This has made Bitcoin popular with criminals who can use the money without revealing their identity. It has also attracted people to countries like China and Venezuela, where authoritarian governments have been known to raid or close traditional bank accounts.
However, the structure of this system did not take into account how difficult it is for people to remember and secure their passwords.
“Even sophisticated investors have been unable to manage private keys at all,” he said Diogo Monica, co-founder of a start-up called Anchorage that helps companies secure cryptocurrencies. Mr Monica founded the company in 2017 after helping a hedge fund regain access to one of their Bitcoin wallets.
Mr Thomas, the programmer, said he was attracted to Bitcoin, partly because it was beyond the control of any country or company. When he lived in Switzerland in 2011, he received 7,002 Bitcoin from an early Bitcoin fanatic as a reward for the animated video “What is Bitcoin?”, Which introduced many people to the technology.
That year he lost the digital keys for the wallet with the Bitcoin. Ever since then, when the value of Bitcoin went up and down and couldn’t get his hands on the money, Mr. Thomas has gotten the idea that people should be their own bank and hold their own money.
“This whole idea of being your own bank – let me put it this way, do you make your own shoes?” he said. “The reason we have banks is because we don’t want to deal with all of the things that banks do.”
Other Bitcoin believers have also recognized the difficulties of being their own bank. Some have outsourced the work of holding Bitcoin to startups and exchanges that secure the private keys for the virtual currency supplies.
However, some of these services also had major problems securing their keys. Many of the largest Bitcoin exchanges over the years – including the once famous Gox exchange – have lost or stolen private keys.
Gabriel Abed, 34, a Barbados entrepreneur, lost around 800 Bitcoin – now valued at around $ 25 million – when a colleague reformatted a laptop in 2011 that contained the private keys for a Bitcoin wallet.

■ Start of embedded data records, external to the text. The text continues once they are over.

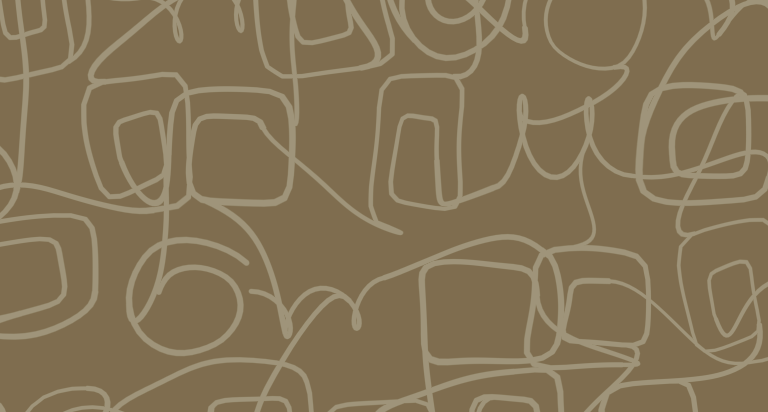
Reproduce this pattern procedurally as a Shadertoy shader.

```glsl
#define GROUND vec3(0.497, 0.428, 0.308)
#define INK vec3(0.622, 0.582, 0.478)
#define CELL 0.345
#define RADIUS 0.172
#define JITTER 0.36
#define THIN 0.0042
#define THICK 0.0074
#define LOOPY 0.27
#define REACH 0.15
#define WARP 0.035
#define STEPS 56
#define TAU 6.2831853

vec2 hash2(vec2 c) {
    vec3 h = fract(c.xyx * vec3(0.1031, 0.1030, 0.0973));
    h += dot(h, h.yzx + 33.33);
    return fract((h.xx + h.yz) * h.zy);
}

float cornerSlope(vec2 corner, vec2 offset) {
    float angle = TAU * hash2(corner).x;
    return dot(vec2(cos(angle), sin(angle)), offset);
}

float gradientNoise(vec2 p) {
    vec2 i = floor(p), f = fract(p);
    vec2 u = f * f * f * (f * (f * 6.0 - 15.0) + 10.0);
    vec2 e = vec2(1.0, 0.0);
    return mix(mix(cornerSlope(i, f), cornerSlope(i + e, f - e), u.x),
               mix(cornerSlope(i + e.yx, f - e.yx), cornerSlope(i + 1.0, f - 1.0), u.x), u.y);
}

float segmentDistance(vec2 p, vec2 a, vec2 b) {
    vec2 pa = p - a, ba = b - a;
    return length(pa - ba * clamp(dot(pa, ba) / max(dot(ba, ba), 1e-8), 0.0, 1.0));
}

vec2 cellCentre(vec2 cell) {
    float stagger = 0.5 * mod(cell.y, 2.0);
    return (cell + 0.5 + vec2(stagger, 0.0) + JITTER * (hash2(cell) - 0.5)) * CELL;
}

// Point at t in 0..1 on the doodle of a cell: cursive loops or a boxy spiral
vec2 doodle(vec2 cell, float t) {
    vec2 kind = hash2(cell + 17.0), form = hash2(cell + 43.0), shape = hash2(cell + 71.0);
    float spin = kind.y < 0.5 ? -1.0 : 1.0;
    vec2 q;
    if (kind.x < LOOPY) {
        float a = TAU * t * (2.0 + floor(2.0 * form.x) * 0.5);
        q = vec2(2.0 * t - 1.0 + mix(0.05, 0.3, shape.x) * sin(a),
                 spin * mix(0.3, 0.6, form.y) * cos(a));
    } else {
        float a = TAU * (form.y + spin * mix(1.05, 2.0, form.x) * t);
        vec2 dir = vec2(cos(a), sin(a)), sq = dir * dir;
        vec2 box = dir / pow(dot(sq * sq, sq), 1.0 / 6.0);
        float shrink = mix(1.0, mix(0.7, 0.22, form.x), smoothstep(0.1, 1.0, t));
        q = mix(dir, box, smoothstep(0.1, 0.5, shape.y)) * shrink;
        q *= mix(vec2(0.65, 1.1), vec2(1.15, 0.75), shape.x);
    }
    float tilt = 0.5 * (shape.y - 0.5);
    return cellCentre(cell) + RADIUS * mat2(cos(tilt), sin(tilt), -sin(tilt), cos(tilt)) * q;
}

float doodleDistance(vec2 p, vec2 cell) {
    if (length(p - cellCentre(cell)) > 1.7 * RADIUS) return 1.0;
    float d = 1.0;
    vec2 last = doodle(cell, 0.0);
    for (int i = 1; i <= STEPS; i++) {
        vec2 next = doodle(cell, float(i) / float(STEPS));
        d = min(d, segmentDistance(p, last, next));
        last = next;
    }
    return d;
}

// Cubic strand that leaves one doodle and enters another along their tangents
float linkDistance(vec2 p, vec2 from, float t0, vec2 to, float t1) {
    vec2 a = doodle(from, t0), b = doodle(to, t1);
    vec2 ca = a + REACH * normalize(a - doodle(from, t0 - 0.02));
    vec2 cb = b - REACH * normalize(doodle(to, t1 + 0.02) - b);
    vec2 low = min(min(a, b), min(ca, cb)) - 0.02;
    vec2 high = max(max(a, b), max(ca, cb)) + 0.02;
    if (any(lessThan(p, low)) || any(greaterThan(p, high))) return 1.0;
    float d = 1.0;
    vec2 last = a;
    for (int i = 1; i <= 24; i++) {
        float t = float(i) / 24.0, s = 1.0 - t;
        vec2 next = s * s * s * a + 3.0 * s * t * (s * ca + t * cb) + t * t * t * b;
        d = min(d, segmentDistance(p, last, next));
        last = next;
    }
    return d;
}

void mainImage(out vec4 fragColor, in vec2 fragCoord) {
    vec2 p = fragCoord / iResolution.y + 3.0;
    // Hand-drawn wobble
    p += WARP * vec2(gradientNoise(p * 3.2), gradientNoise(p * 3.2 + 40.0));

    // Nearest stroke edge among the surrounding cells
    vec2 home = floor(p / CELL);
    float edge = 1.0;
    for (int j = -2; j <= 1; j++) {
        for (int i = -3; i <= 1; i++) {
            vec2 cell = home + vec2(i, j);
            vec2 pick = hash2(cell + 91.0), weight = hash2(cell + 113.0);
            edge = min(edge, doodleDistance(p, cell) - mix(THIN, THICK, sqrt(weight.x)));
            float link = 1.0;
            if (pick.x > 0.2) link = linkDistance(p, cell, 1.0, cell + vec2(1, 0), 0.0);
            if (pick.y > 0.4) link = min(link, linkDistance(p, cell, 0.3, cell + vec2(0, 1), 0.6));
            edge = min(edge, link - mix(THIN, THICK, sqrt(weight.y)));
        }
    }

    float soft = 0.8 / iResolution.y;
    fragColor = vec4(mix(GROUND, INK, smoothstep(soft, -soft, edge)), 1.0);
}
```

Mr Abed said this did not diminish his enthusiasm. Before Bitcoin, he and his fellow islanders did not have access to affordable digital financial products such as credit cards and bank accounts, which are easily accessible to Americans. It was almost impossible to get a PayPal account in Barbados, he said. The openness of Bitcoin gave him full access to the digital financial world for the first time.
“The risk of being my own bank comes with the reward of being able to access my money freely and being a world citizen – it’s worth it,” Abed said.
For Mr. Abed and Mr. Thomas, losses from mishandling of the private keys were partially offset by the enormous profits they made from the bitcoin they could hold onto. The 800 bitcoin that Mr. Abed lost in 2011 were a small fraction of the tokens he has bought and sold since then. For example, he recently bought 100 hectares of oceanfront property in Barbados for over $ 25 million.
Mr Thomas said he also managed to keep enough bitcoin – and remember the passwords – to give him more wealth than he knows how to do. In 2012, he joined a cryptocurrency startup, Ripple, that wanted to improve Bitcoin. He was rewarded with Ripple’s home currency, XRP, which rose in value.
(Ripple recently ran into legal trouble, partly because the founders had too much control over the creation and distribution of the XRP coins.)
Regarding his lost password and inaccessible Bitcoin, Mr. Thomas has put the IronKey in a secure facility – he won’t say where – in case cryptographers find new ways to crack complex passwords. If he keeps it far away he tries not to think about it, he said.
“I got to a point where I was like, ‘Let it be in the past, just for your own sanity,'” he said.